In the wake of allegations against some of the best-known project developers, it is crucial for companies and governments to have measurements they can trust. At Downforce, we’re focused on demonstrating outcomes and letting the science speak for itself.
With our outcomes-based analytics, we can clearly show the potential and impact of different land management practices on carbon sequestration. And because we can measure and monitor soil health from local up to continental levels, we are able to fully assess soil degradation and develop soil restoration strategies.
The race to Net-Zero is just one of the areas where Downforce’s analytics can make a difference. Another is addressing the challenge of food insecurity and hunger.
One-in-10 people worldwide suffer from hunger, while nearly one-in-three people lack regular access to food. To address this challenge, the UN is seeking to double the agricultural productivity and incomes of small-scale food producers by 2030, while simultaneously ensuring “sustainable food production systems”.
By providing farmers and land stewards with a highly accurate - and cost-efficient - means of assessing natural capital, Downforce makes it possible to implement sustainable farming practices designed to increase productivity and production.

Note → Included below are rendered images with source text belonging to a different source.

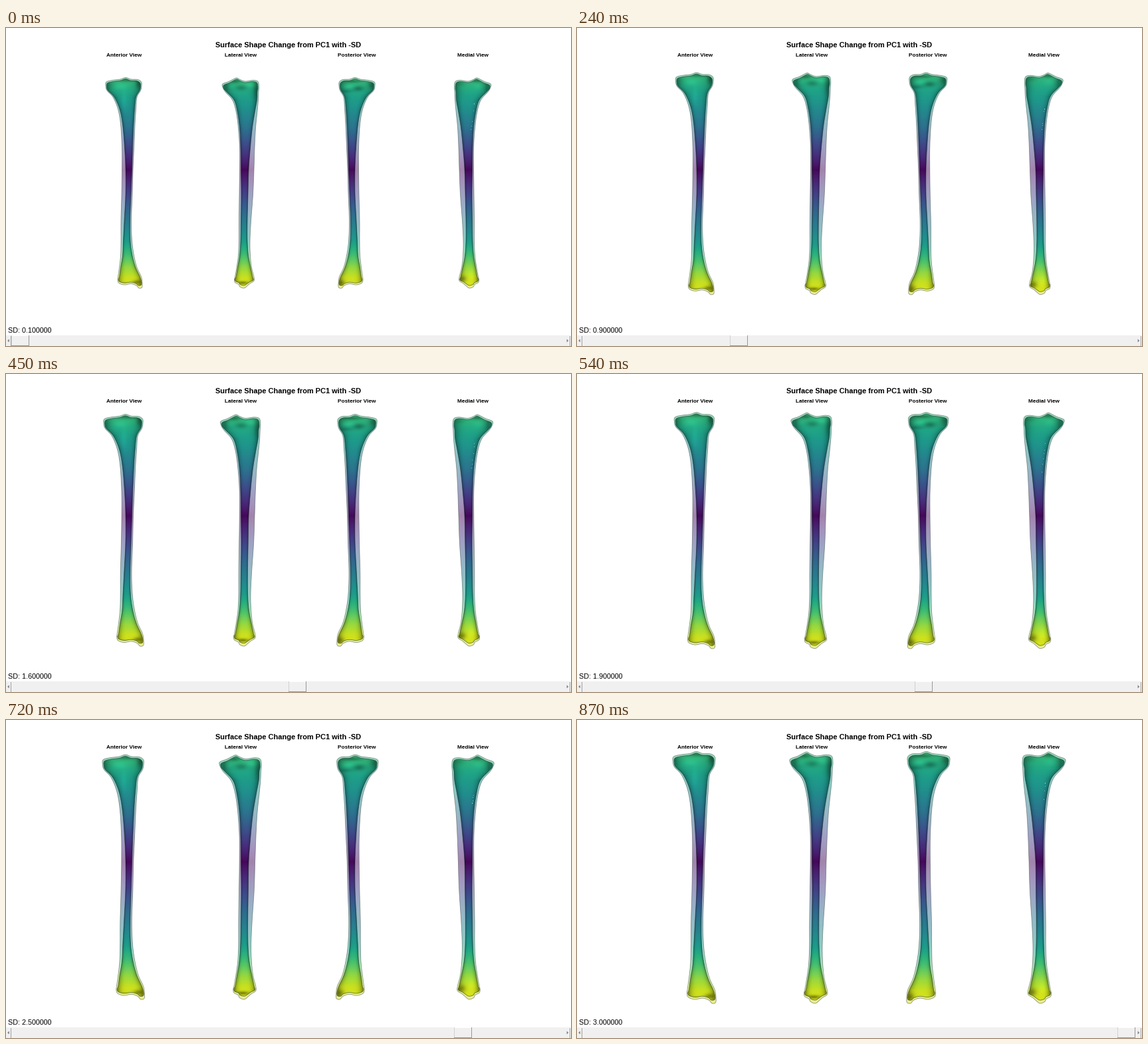
Animation, 850 px wide and 478 px high, one loop 0.9 s. Source, as a matplotlib script:

```python
import numpy as np
import matplotlib
import matplotlib.pyplot as plt
from matplotlib.animation import FuncAnimation
from matplotlib.patches import PathPatch, Polygon, Rectangle
from matplotlib.path import Path

W, H, DPI = 850, 478, 64
FRAMES, STEP = 30, 30
MID = 213          # height of the narrowest point of the shaft
GROW = 0.196       # growth in length over one loop

plt.rcParams["toolbar"] = "None"
fig = plt.figure(figsize=(W / DPI, H / DPI), dpi=DPI, facecolor="white")
ax = fig.add_axes([0, 0, 1, 1])
ax.set(xlim=(0, W), ylim=(H, 0))
ax.axis("off")


def px(size):
    return size * 72 / DPI


def label(x, y, text, size, ha="center", weight="bold"):
    return ax.text(x, y, text, fontsize=px(size), ha=ha, va="baseline",
                   weight=weight, family="Liberation Sans", color="black")


# Rows: y, outer left, inner left, inner right, outer right
FRONT = dict(
    axis=182.5,
    rows=np.array([
        (94, 152, 153.5, 201, 202.5), (104, 161, 163, 195.5, 197),
        (122, 168.5, 171, 193.5, 195.5), (145, 172.5, 175.5, 192, 194),
        (180, 174.5, 178.5, 190.5, 192.5), (213, 174.5, 180, 189.5, 191),
        (250, 174, 180, 188, 190), (290, 173, 178, 186.5, 188.5),
        (320, 173, 176.5, 187, 189.5), (342, 172.5, 175.5, 190, 192.5),
        (360, 170.5, 172.5, 195, 197), (374, 168.5, 170.5, 201.5, 203.5)]),
    head=np.array([
        (150, 87), (151, 81), (160, 78.5), (172, 77), (180, 74.5),
        (188, 77), (198, 77.5), (203.5, 81), (204, 87)]),
    foot=np.array([
        (205, 384), (204.5, 390), (200, 391), (196, 387), (188, 384.5),
        (178, 386), (170, 383.5), (168, 379)]))

SIDE = dict(
    axis=355,
    rows=np.array([
        (96, 330, 332, 378, 380), (108, 340.5, 343, 377.5, 379.5),
        (125, 346, 348, 374.5, 378), (150, 349.5, 351.5, 370.5, 375.5),
        (180, 351.5, 353, 367.5, 374), (213, 351.5, 353.5, 365, 373),
        (250, 351, 354, 364, 371.5), (290, 350.5, 353.5, 363, 368.5),
        (320, 350.5, 353, 363, 367), (342, 349.5, 351.5, 364.5, 367.5),
        (360, 347, 348.5, 368, 369.5), (374, 344.5, 346, 371, 373)]),
    head=np.array([
        (326, 89), (326, 84), (335, 80.5), (342, 77), (347, 75),
        (352, 77.5), (360, 80), (372, 78.5), (379, 80.5), (380.5, 88)]),
    foot=np.array([
        (373, 380), (367, 384), (363, 387.5), (358, 391), (352, 389),
        (350, 385.5), (344.5, 382.5), (343.5, 378)]))

# Bone, mirror sum (None keeps the side), soft spots: x, y, rx, ry, strength
VIEWS = [
    (FRONT, None, [(183, 78, 18, 3, -.3), (172, 88, 10, 5, .1),
                   (199, 83, 4, 7, -.2), (178, 108, 4, 14, .08),
                   (196, 382, 6, 3, -.3), (180, 384, 9, 2, -.2)]),
    (SIDE, None, [(345, 80, 8, 3, -.3), (354, 90, 8, 4, -.22),
                  (368, 86, 8, 4, .12), (338, 88, 6, 4, .08),
                  (376, 94, 4, 14, -.15), (356, 383, 9, 2.5, -.4)]),
    (FRONT, 705, [(520, 80, 15, 2.5, -.3), (516, 88, 10, 3, .12),
                  (530, 91, 8, 4, -.3), (512, 95, 10, 2.5, -.15),
                  (549, 85, 5, 5, -.12), (506, 383, 5, 4, -.2)]),
    (SIDE, 1055, [(708, 79, 10, 3, -.3), (684, 83, 8, 4, -.12),
                  (712, 88, 9, 5, .08), (688, 377, 5, 5, -.28),
                  (701, 370, 6, 9, .06)]),
]

# Colour scale position along the bone
SCALE_Y = [74, 90, 105, 120, 150, 180, 213, 250, 280, 300, 320, 340, 360, 375, 391]
SCALE_V = [.69, .62, .56, .51, .38, .2, .02, .2, .36, .45, .55, .69, .84, .92, .95]


def stretch(x, y, axis, p, waist):
    """Widen x around the axis; the waist widens less than the ends."""
    w = waist + (1 - waist) * np.clip(np.abs(y - MID) / 130, 0, 1)
    return axis + (x - axis) * (1 + .18 * p * w)


def smooth(pts, n=6):
    """Closed Catmull-Rom curve."""
    a, b, c, d = (np.roll(pts, k, axis=0)[:, None] for k in (1, 0, -1, -2))
    t = np.linspace(0, 1, n, endpoint=False)[None, :, None]
    out = .5 * (2 * b + (c - a) * t + (2 * a - 5 * b + 4 * c - d) * t ** 2
                + (3 * b - a - 3 * c + d) * t ** 3)
    return out.reshape(-1, 2)


def outline(bone, mirror, p, inner):
    y, ol, il, ir, orr = bone["rows"].T
    left, right = (il, ir) if inner else (ol, orr)
    head, foot = bone["head"].copy(), bone["foot"].copy()
    if inner:
        for part in (head, foot):
            m = (part[:, 0].min() + part[:, 0].max()) / 2
            part[:, 0] = m + (part[:, 0] - m) * .94
        head[:, 1] += 2
        foot[:, 1] = 375 + (foot[:, 1] - 375) * .75
    pts = np.vstack([head, np.c_[right, y], foot, np.c_[left, y][::-1]])
    pts = smooth(pts)
    x = stretch(pts[:, 0], pts[:, 1], bone["axis"], p, 0 if inner else .6)
    if mirror:
        x = mirror - x
    return np.c_[x, MID + (pts[:, 1] - MID) * (1 + GROW * p)]


def compound(p, inner):
    return Path.make_compound_path(*[
        Path(np.vstack([o, o[:1]]), closed=True)
        for o in (outline(b, m, p, inner) for b, m, _ in VIEWS)])


def base_rows(p):
    return MID + (np.arange(H) + .5 - MID) / (1 + GROW * p)


def row_colours(y):
    return matplotlib.colormaps["viridis"](np.interp(y, SCALE_Y, SCALE_V))[:, :3]


def shaded(p):
    y = base_rows(p)
    base = row_colours(y)
    img = np.ones((H, W, 3))
    for bone, mirror, spots in VIEWS:
        axis = mirror - bone["axis"] if mirror else bone["axis"]
        x0, x1 = int(axis) - 50, int(axis) + 50
        cols = np.arange(x0, x1) + .5
        ry, _, il, ir, _ = bone["rows"].T
        lo = stretch(np.interp(y, ry, il), y, bone["axis"], p, 0)
        hi = stretch(np.interp(y, ry, ir), y, bone["axis"], p, 0)
        if mirror:
            lo, hi = mirror - hi, mirror - lo
        t = (2 * cols[None] - lo[:, None] - hi[:, None]) / (hi - lo)[:, None]
        light = 1 - .36 * np.clip(np.abs(t), 0, 1) ** 3.5
        bx = axis + (cols - axis) / (1 + .18 * p)
        for sx, sy, rx, r_y, k in spots:
            light += k * np.exp(-((bx[None] - sx) / rx) ** 2
                                - ((y[:, None] - sy) / r_y) ** 2)
        img[:, x0:x1] = np.clip(base[:, None] * light[..., None], 0, 1)
    return img


label(425, 29, "Surface Shape Change from PC1 with -SD", 11.05)
for x, name in zip((177.5, 353, 527.7, 702.7),
                   ("Anterior", "Lateral", "Posterior", "Medial")):
    label(x, 43, name + " View", 8.2)
readout = label(3, 458.5, "", 10.7, ha="left", weight="normal")

# Bones
extent = (0, W, H, 0)
veil = ax.imshow(np.ones((H, 1, 3)), extent=extent, aspect="auto",
                 interpolation="nearest", zorder=1)
body = ax.imshow(np.ones((H, W, 3)), extent=extent, aspect="auto",
                 interpolation="nearest", zorder=3)
rim = ax.add_patch(PathPatch(compound(0, False), fill=False, lw=px(.9),
                             ec="#50605c", alpha=.6, zorder=2))
edge = ax.add_patch(PathPatch(compound(0, True), fill=False, lw=px(.9),
                              ec="#10282c", alpha=.55, zorder=4))
glints, = ax.plot([], [], ls="", marker="s", ms=px(1), mew=0,
                  color="#8fd0d0", alpha=.8, zorder=5)

# Scroll bar
ax.add_patch(Rectangle((0, 462), 849, 16, fc="#f0f0f0", lw=0, zorder=5))
for x, d in ((2.2, 1), (846.2, -1)):
    ax.add_patch(Polygon([(x, 470), (x + 2.6 * d, 467.5), (x + 2.6 * d, 472.5)],
                         fc="#808080", lw=0, zorder=6))
for x in (7, 848):
    ax.add_patch(Rectangle((x, 463), 1, 15, fc="#a0a0a0", lw=0, zorder=6))

THUMB = [(0, 462, 27, 16, "#f0f0f0"), (0, 462, 27, 1, "#fcfcfc"),
         (0, 462, 1, 16, "#d0d0d0"), (26, 462, 1, 16, "#989898"),
         (0, 477, 27, 1, "#989898")]
thumb = [ax.add_patch(Rectangle((dx, y), w, h, fc=c, lw=0, zorder=7))
         for dx, y, w, h, c in THUMB]
ax.set(xlim=(0, W), ylim=(H, 0))


def update(i):
    p = i / (FRAMES - 1)
    outer, inner = compound(p, False), compound(p, True)
    veil.set_data((.5 + .5 * row_colours(base_rows(p)))[:, None])
    veil.set_clip_path(outer, ax.transData)
    body.set_data(shaded(p))
    body.set_clip_path(inner, ax.transData)
    rim.set_path(outer)
    edge.set_path(inner)

    rng = np.random.default_rng(i)
    gy = rng.uniform(112, 155, 6)
    glints.set_data(np.floor(705 - (gy - 112) * .13) + .5,
                    np.floor(MID + (gy - MID) * (1 + GROW * p)) + .5)

    readout.set_text(f"SD: {(i + 1) / 10:.6f}")
    left = round(8 + 27.77 * i)
    for part, spec in zip(thumb, THUMB):
        part.set_x(left + spec[0])
    return veil, body, rim, edge, glints, readout, *thumb


anim = FuncAnimation(fig, update, frames=FRAMES, interval=STEP,
                     repeat=True, repeat_delay=0, blit=False)
plt.show()
```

Communities, in particular those in impoverished regions, are already benefiting from Downforce’s data to gain access to new revenue streams and financing opportunities.
At Downforce, we aim to give businesses, land stewards and governments the information they need to make the right decisions in the right places and thus safeguard our planet, our livelihoods and our future.Back To News